The Acknowledgement of Wrong

She never said she was sorry, but she tried to make up for it. Her husband had not taught her the virtue both for relief and purification that lies in the acknowledgement of wrong. To take up blame that is our own, is to wither the very root of it.

— George MacDonald, Paul Faber, Surgeon


The Outstretched Arms of Love

Why I Love George MacDonald:

"To Polwarth, a human self was a shrine to be approached with reverence, even when he bore deliverance in his hand.

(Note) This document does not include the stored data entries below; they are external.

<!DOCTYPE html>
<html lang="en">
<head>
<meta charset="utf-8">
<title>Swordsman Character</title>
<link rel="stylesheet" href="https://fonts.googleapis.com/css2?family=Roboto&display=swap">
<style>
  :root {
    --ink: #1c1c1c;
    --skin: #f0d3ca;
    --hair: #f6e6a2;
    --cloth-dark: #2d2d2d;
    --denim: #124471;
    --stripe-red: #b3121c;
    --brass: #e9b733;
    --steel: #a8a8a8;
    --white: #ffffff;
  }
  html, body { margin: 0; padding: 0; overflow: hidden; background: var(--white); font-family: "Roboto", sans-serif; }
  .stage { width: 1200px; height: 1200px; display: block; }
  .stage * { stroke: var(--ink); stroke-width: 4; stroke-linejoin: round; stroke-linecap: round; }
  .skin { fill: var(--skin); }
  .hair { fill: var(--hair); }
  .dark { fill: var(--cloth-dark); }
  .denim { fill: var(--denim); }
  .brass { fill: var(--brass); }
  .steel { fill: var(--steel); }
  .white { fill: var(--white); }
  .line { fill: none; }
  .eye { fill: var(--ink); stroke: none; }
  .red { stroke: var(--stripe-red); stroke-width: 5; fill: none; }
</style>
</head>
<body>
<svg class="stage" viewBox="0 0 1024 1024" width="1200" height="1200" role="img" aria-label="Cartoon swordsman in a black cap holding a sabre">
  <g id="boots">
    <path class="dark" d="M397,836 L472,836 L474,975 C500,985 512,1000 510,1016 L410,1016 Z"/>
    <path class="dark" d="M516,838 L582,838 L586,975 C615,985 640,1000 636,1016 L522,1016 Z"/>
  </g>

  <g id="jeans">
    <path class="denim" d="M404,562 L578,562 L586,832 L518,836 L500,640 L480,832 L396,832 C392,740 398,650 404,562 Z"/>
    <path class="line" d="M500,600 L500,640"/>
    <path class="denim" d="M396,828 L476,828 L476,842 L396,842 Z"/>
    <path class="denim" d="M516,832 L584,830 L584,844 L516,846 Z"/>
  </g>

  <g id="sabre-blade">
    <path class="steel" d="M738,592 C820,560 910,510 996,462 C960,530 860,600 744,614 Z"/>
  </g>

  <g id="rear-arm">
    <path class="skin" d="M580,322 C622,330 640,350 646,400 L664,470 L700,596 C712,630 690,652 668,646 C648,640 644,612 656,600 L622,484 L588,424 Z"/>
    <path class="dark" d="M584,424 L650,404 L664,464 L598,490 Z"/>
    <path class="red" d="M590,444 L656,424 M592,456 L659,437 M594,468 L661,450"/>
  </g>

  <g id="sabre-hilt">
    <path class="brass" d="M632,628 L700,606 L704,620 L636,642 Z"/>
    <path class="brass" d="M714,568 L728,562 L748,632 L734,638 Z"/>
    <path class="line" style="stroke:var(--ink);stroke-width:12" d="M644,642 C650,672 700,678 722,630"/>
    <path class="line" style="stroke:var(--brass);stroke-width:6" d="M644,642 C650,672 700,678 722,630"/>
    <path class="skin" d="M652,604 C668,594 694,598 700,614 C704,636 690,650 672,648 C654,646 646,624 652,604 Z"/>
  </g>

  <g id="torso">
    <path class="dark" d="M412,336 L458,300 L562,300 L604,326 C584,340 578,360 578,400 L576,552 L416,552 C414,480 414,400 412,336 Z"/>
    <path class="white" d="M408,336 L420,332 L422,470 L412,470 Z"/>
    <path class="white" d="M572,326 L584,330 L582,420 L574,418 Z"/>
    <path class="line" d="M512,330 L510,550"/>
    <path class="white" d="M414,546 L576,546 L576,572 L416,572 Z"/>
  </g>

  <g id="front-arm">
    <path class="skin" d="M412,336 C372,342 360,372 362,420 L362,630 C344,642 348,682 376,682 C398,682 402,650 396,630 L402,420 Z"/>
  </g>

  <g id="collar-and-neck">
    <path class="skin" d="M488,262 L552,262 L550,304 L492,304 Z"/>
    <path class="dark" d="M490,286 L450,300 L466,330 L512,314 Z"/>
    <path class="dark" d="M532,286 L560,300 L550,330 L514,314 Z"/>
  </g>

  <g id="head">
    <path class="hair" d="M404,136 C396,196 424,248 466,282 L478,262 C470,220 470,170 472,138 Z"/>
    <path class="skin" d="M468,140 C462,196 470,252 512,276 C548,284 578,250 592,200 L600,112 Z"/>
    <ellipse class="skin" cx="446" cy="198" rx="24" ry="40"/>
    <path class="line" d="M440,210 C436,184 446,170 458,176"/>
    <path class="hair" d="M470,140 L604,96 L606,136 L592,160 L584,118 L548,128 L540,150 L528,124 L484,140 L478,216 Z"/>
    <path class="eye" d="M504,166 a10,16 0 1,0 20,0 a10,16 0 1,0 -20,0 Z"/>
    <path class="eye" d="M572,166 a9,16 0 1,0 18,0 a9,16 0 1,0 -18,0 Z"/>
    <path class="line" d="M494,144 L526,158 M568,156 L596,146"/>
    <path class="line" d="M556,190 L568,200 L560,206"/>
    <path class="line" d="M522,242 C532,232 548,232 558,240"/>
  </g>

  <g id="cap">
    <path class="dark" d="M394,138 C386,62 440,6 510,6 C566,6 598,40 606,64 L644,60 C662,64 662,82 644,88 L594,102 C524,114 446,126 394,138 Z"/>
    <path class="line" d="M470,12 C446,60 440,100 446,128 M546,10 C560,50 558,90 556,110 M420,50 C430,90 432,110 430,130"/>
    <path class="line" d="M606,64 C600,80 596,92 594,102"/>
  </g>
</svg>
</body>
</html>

Anywhere, everywhere, in the seventh heaven or the seventh hell, he could worship God with the outstretched arms of love, the bended knees of joyous adoration, but in helping his fellow, he not only worshiped but served God—ministered, that is, to the wants of God—doing it unto Him in the least of His.

"He knew that, as the Father unresting works for the weal of men, so every son, following the Master-Son, must work also. Through weakness and suffering he had learned it. But he never doubted that his work as much as his bread would be given him, never rushed out wildly snatching at something to do for God, never helped a lazy man to break stones, never preached to foxes. It was what the Father gave him to do that he cared to do, and that only. It was the man next him that he helped—the neighbor in need of the help he had.

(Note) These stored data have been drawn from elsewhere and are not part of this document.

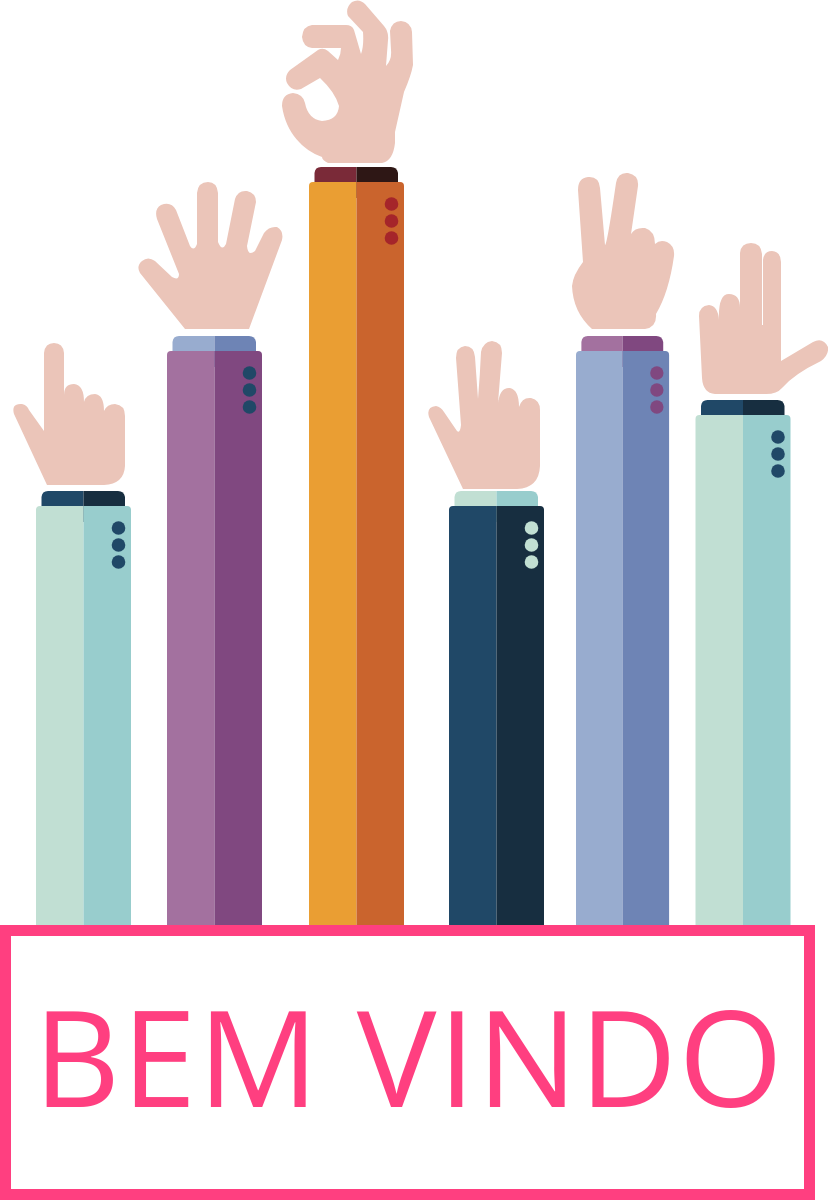
<!DOCTYPE html>
<html lang="pt">
<head>
<meta charset="utf-8">
<title>Bem vindo</title>
<style>
:root {
  --pink: #ff3f80;
  --skin: #ebc5b9;
  --mint: #c1dfd3;
  --aqua: #98cdcd;
  --navy: #204867;
  --midnight: #172e40;
  --mauve: #a3719f;
  --plum: #804880;
  --sky: #98accf;
  --periwinkle: #6e84b5;
  --amber: #ea9e33;
  --rust: #ca642d;
  --wine: #7a2a38;
  --espresso: #2e1715;
  --red: #a5252a;
}
* { box-sizing: border-box; margin: 0; }
body { width: 828px; height: 1200px; overflow: hidden; background: #fff; }
.poster { position: relative; width: 828px; height: 1200px; overflow: hidden; background: #fff; }
.hands { position: absolute; left: 0; top: 0; display: block; }
.skin { fill: var(--skin); }
.arm-mint { --light: var(--mint); --dark: var(--aqua); --cuff-light: var(--navy); --cuff-dark: var(--midnight); --button: var(--navy); }
.arm-plum { --light: var(--mauve); --dark: var(--plum); --cuff-light: var(--sky); --cuff-dark: var(--periwinkle); --button: var(--navy); }
.arm-amber { --light: var(--amber); --dark: var(--rust); --cuff-light: var(--wine); --cuff-dark: var(--espresso); --button: var(--red); }
.arm-navy { --light: var(--navy); --dark: var(--midnight); --cuff-light: var(--mint); --cuff-dark: var(--aqua); --button: var(--mint); }
.arm-sky { --light: var(--sky); --dark: var(--periwinkle); --cuff-light: var(--mauve); --cuff-dark: var(--plum); --button: var(--plum); }
.sign { position: absolute; left: 0; top: 925px; width: 815px; height: 275px; border: 11.5px solid var(--pink); background: #fff; }
.sign h1 {
  position: absolute; left: 22.5px; top: 51.5px;
  font: 400 134px/134px "Open Sans", "Noto Sans", sans-serif;
  letter-spacing: 1.5px; white-space: nowrap; color: var(--pink);
}
</style>
</head>
<body>
<main class="poster">
  <svg class="hands" width="828" height="925" viewBox="0 0 828 925" role="img" aria-label="Seis mãos levantadas com mangas coloridas">
    <defs>
      <g id="arm">
        <path fill="var(--cuff-light)" d="M5.5 16V-9Q6-15 12-15H47.500V16Z"/>
        <path fill="var(--cuff-dark)" d="M47.500 16V-15H82Q88-15 89 -9V16Z"/>
        <path fill="var(--light)" d="M0 744V4Q0 0 4 0H47.500V744Z"/>
        <path fill="var(--dark)" d="M47.500 0H91Q95 0 95 4V744H47.500Z"/>
        <g fill="var(--button)">
          <circle cx="82.500" cy="22" r="6.800"/>
          <circle cx="82.500" cy="39" r="6.800"/>
          <circle cx="82.500" cy="56" r="6.800"/>
        </g>
      </g>
    </defs>

    <g id="sleeves">
      <use class="arm-mint" href="#arm" x="36" y="506"/>
      <use class="arm-plum" href="#arm" x="167" y="351"/>
      <use class="arm-amber" href="#arm" x="309" y="182"/>
      <use class="arm-navy" href="#arm" x="449" y="506"/>
      <use class="arm-sky" href="#arm" transform="translate(576 351) scale(.98 1)"/>
      <use class="arm-mint" href="#arm" x="695.500" y="415"/>
    </g>

    <g class="skin">
      <path id="pointing" d="M64 395Q64 384 74 384Q84 385 84 402Q86 394 95 394Q104 395 104 411Q107 404 115 404Q125 405 125 416V466Q124 484 104 485H47L14 414Q11 403 22 404Q27 405 29 410L44 431V353Q45 343 54 343Q63 343 64 353Z"/>
      <path id="open-palm" d="M185 329L140 273Q136 266 142 261Q148 256 155 261L172 277Q179 281 179 274L157 219Q154 209 161 205Q171 201 176 210L190 246Q194 252 197 244V193Q198 182 208 182Q217 182 218 193V242Q222 252 226 244L235 199Q238 190 247 191Q256 193 256 202L247 246Q248 257 255 251L264 233Q269 226 277 227Q284 231 282 240L249 329Z"/>
      <path id="ok-sign" d="M328 163Q322 160 322 157C303 150 286 133 282 106Q282 94 293 93Q303 94 305 103Q308 119 322 121Q338 120 339 106Q335 92 320 78L301 89Q292 92 287 83Q284 76 290 70L318 50Q323 47 328 51L338 60Q341 54 341 48H312Q303 47 302 37Q303 26 312 25H346Q352 25 354 30L361 54Q364 46 363 32L348 16Q345 8 352 2Q359-2 365 4L384 26Q389 32 388 40L386 66Q392 60 391 50L390 31Q392 21 401 21Q411 22 412 32L413 65Q411 76 404 92L395 132V143Q393 161 382 163Z"/>
      <path id="two-fingers" d="M463 489L429 417Q426 407 436 406Q441 407 444 412L457 431Q460 434 461 425L456 358Q456 347 465 346Q474 346 475 357L478 399Q480 375 481 352Q483 342 492 341Q502 342 502 353L498 403Q500 387 510 388Q519 390 519 407Q522 397 531 398Q540 400 540 410V466Q539 488 517 489Z"/>
      <path id="victory" d="M592 329Q573 312 572 286Q573 275 583 262L578 190Q578 178 588 177Q599 176 600 188L605 245Q607 245 616 183Q618 172 628 173Q639 175 638 186L631 234Q635 227 645 228Q655 231 655 244Q660 239 667 242Q675 246 674 256Q669 292 656 314Q657 327 645 329Z"/>
      <path id="thumb-out" d="M715 394Q703 393 702 378L699 316Q699 306 709 305Q718 306 719 320Q718 294 729 294Q740 294 740 308V253Q741 243 751 243Q761 243 762 254V325H763V260Q764 251 772 251Q781 252 781 262V361L813 342Q823 337 828 347Q829 355 821 361Q794 374 782 388Q777 394 766 394Z"/>
    </g>
  </svg>

  <section class="sign"><h1>BEM VINDO</h1></section>
</main>
</body>
</html>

"He did not trouble himself greatly about the happiness of men, but when the time and the opportunity arrived in which to aid the struggling birth of the eternal bliss, the whole strength of his being responded to the call. And now, having felt a thread vibrate, like a sacred spider he sat in the center of his web of love, and waited and watched. In proportion as the love is pure, and only in proportion to that, can such be a pure and real calling. The least speck of self will defile it—a little more may ruin its most hopeful effort."

– George MacDonald

Paul Faber, Surgeon